## THE TASK
List each line of the data that holds the string "size".
────────────────
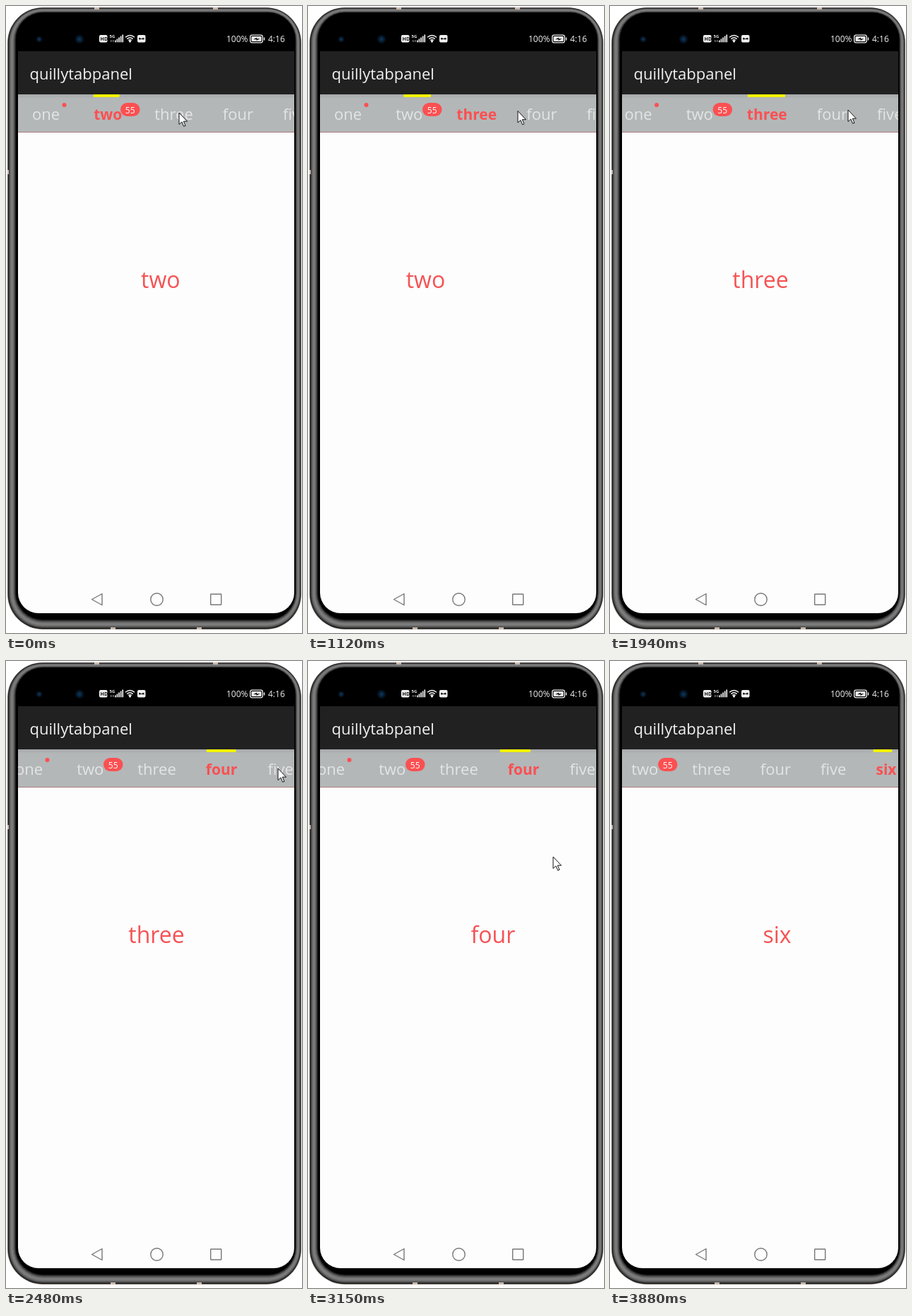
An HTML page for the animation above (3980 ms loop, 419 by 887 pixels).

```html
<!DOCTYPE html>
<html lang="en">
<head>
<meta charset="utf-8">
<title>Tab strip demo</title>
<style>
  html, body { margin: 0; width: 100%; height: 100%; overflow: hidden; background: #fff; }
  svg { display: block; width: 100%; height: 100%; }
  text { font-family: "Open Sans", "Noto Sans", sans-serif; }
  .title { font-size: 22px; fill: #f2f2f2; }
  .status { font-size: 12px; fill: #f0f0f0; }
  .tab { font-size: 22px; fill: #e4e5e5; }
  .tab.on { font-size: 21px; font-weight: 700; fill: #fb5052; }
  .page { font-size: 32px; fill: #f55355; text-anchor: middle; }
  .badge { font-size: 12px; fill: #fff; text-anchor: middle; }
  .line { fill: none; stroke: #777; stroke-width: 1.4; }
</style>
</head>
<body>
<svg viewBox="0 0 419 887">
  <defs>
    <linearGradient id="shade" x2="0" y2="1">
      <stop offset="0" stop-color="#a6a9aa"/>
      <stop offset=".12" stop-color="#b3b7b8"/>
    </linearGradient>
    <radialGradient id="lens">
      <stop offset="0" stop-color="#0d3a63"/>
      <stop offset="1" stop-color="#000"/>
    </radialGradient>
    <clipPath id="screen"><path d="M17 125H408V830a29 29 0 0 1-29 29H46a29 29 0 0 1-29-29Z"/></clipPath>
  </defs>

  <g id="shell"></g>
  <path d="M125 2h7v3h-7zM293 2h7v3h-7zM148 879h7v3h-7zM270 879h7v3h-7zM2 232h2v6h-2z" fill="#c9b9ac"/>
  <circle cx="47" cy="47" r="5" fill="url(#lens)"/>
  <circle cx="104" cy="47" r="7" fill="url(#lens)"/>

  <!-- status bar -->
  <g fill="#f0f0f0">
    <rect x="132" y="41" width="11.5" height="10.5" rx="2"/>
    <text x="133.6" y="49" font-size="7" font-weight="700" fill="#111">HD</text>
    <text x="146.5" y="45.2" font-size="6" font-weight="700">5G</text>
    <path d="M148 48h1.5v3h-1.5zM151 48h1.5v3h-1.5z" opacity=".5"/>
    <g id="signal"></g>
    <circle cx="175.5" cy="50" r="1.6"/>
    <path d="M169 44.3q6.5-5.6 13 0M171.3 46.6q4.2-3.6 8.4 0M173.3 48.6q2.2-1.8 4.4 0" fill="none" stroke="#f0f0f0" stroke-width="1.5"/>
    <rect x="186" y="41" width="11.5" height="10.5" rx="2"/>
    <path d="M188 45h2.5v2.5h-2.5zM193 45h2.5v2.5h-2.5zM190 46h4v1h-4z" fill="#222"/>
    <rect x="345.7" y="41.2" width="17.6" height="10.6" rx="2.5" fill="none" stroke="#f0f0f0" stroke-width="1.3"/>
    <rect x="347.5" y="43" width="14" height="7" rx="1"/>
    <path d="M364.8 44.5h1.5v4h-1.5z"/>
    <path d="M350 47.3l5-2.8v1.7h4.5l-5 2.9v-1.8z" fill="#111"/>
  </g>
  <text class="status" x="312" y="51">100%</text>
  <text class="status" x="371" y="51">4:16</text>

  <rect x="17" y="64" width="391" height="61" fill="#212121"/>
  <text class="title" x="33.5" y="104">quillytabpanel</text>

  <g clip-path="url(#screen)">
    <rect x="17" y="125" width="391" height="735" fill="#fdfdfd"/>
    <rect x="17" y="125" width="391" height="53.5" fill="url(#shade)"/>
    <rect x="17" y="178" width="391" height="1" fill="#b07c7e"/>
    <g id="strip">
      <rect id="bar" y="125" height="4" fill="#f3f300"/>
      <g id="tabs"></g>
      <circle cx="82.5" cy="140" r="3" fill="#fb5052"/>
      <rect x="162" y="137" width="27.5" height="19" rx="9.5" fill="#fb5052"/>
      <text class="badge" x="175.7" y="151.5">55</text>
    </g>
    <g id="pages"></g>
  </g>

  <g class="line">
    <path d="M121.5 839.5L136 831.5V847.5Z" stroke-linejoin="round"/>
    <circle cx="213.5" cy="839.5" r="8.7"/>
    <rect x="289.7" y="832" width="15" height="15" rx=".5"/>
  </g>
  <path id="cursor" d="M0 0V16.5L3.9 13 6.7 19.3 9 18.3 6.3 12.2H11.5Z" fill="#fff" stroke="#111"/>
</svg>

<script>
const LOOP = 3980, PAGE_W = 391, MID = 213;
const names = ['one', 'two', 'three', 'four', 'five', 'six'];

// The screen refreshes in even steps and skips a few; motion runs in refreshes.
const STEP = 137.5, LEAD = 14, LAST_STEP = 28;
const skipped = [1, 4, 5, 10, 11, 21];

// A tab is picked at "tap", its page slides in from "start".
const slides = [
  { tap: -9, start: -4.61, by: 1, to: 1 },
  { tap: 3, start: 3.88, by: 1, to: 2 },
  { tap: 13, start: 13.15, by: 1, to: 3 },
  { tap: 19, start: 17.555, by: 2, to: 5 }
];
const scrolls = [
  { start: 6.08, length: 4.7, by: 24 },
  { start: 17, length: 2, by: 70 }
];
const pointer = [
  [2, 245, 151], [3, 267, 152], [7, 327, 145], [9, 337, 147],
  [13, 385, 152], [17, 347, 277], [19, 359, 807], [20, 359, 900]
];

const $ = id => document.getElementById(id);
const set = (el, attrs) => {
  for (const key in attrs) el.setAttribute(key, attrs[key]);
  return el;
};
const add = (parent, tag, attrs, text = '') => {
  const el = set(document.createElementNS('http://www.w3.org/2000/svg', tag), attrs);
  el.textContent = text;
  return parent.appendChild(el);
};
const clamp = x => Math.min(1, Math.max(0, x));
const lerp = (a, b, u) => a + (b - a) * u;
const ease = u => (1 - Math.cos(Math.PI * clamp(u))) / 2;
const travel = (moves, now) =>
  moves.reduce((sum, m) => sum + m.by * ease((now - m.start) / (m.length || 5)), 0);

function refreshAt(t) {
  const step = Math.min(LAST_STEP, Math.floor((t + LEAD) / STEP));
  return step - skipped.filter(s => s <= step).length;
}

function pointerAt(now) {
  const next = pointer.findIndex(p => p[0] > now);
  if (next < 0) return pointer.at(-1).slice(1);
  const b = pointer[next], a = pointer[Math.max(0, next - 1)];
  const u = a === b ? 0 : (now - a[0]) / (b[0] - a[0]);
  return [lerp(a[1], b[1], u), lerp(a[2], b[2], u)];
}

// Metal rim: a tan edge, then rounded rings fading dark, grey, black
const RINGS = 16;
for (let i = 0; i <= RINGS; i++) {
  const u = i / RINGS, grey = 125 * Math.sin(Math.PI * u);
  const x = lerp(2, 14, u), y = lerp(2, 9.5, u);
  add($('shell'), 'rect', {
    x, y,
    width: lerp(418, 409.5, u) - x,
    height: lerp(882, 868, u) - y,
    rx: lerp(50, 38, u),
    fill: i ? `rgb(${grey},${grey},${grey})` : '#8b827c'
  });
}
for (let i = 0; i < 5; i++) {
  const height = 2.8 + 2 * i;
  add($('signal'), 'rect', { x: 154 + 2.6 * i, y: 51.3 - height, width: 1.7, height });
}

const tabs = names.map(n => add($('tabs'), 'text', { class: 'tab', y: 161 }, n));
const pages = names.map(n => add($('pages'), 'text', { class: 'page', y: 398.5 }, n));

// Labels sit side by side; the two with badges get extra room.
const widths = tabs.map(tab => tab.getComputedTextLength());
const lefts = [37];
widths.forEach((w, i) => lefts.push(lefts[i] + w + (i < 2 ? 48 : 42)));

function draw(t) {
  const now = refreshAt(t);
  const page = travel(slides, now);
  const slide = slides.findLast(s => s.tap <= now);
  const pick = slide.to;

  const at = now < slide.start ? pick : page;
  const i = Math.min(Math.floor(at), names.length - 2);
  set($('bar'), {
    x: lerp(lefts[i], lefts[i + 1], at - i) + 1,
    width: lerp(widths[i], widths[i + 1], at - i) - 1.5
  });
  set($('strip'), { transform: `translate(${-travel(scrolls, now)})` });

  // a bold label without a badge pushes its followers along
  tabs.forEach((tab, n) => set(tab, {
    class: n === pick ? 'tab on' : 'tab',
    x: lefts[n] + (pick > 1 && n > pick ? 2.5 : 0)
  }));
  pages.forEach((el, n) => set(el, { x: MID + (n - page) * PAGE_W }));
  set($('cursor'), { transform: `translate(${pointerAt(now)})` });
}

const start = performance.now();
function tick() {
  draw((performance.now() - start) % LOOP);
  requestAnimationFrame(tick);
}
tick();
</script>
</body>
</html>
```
────────────────
## RESPONSE TO THIS EXERCISE
  .title { font-size: 22px; fill: #f2f2f2; }
  .status { font-size: 12px; fill: #f0f0f0; }
  .tab { font-size: 22px; fill: #e4e5e5; }
  .tab.on { font-size: 21px; font-weight: 700; fill: #fb5052; }
  .page { font-size: 32px; fill: #f55355; text-anchor: middle; }
  .badge { font-size: 12px; fill: #fff; text-anchor: middle; }
    <text x="133.6" y="49" font-size="7" font-weight="700" fill="#111">HD</text>
    <text x="146.5" y="45.2" font-size="6" font-weight="700">5G</text>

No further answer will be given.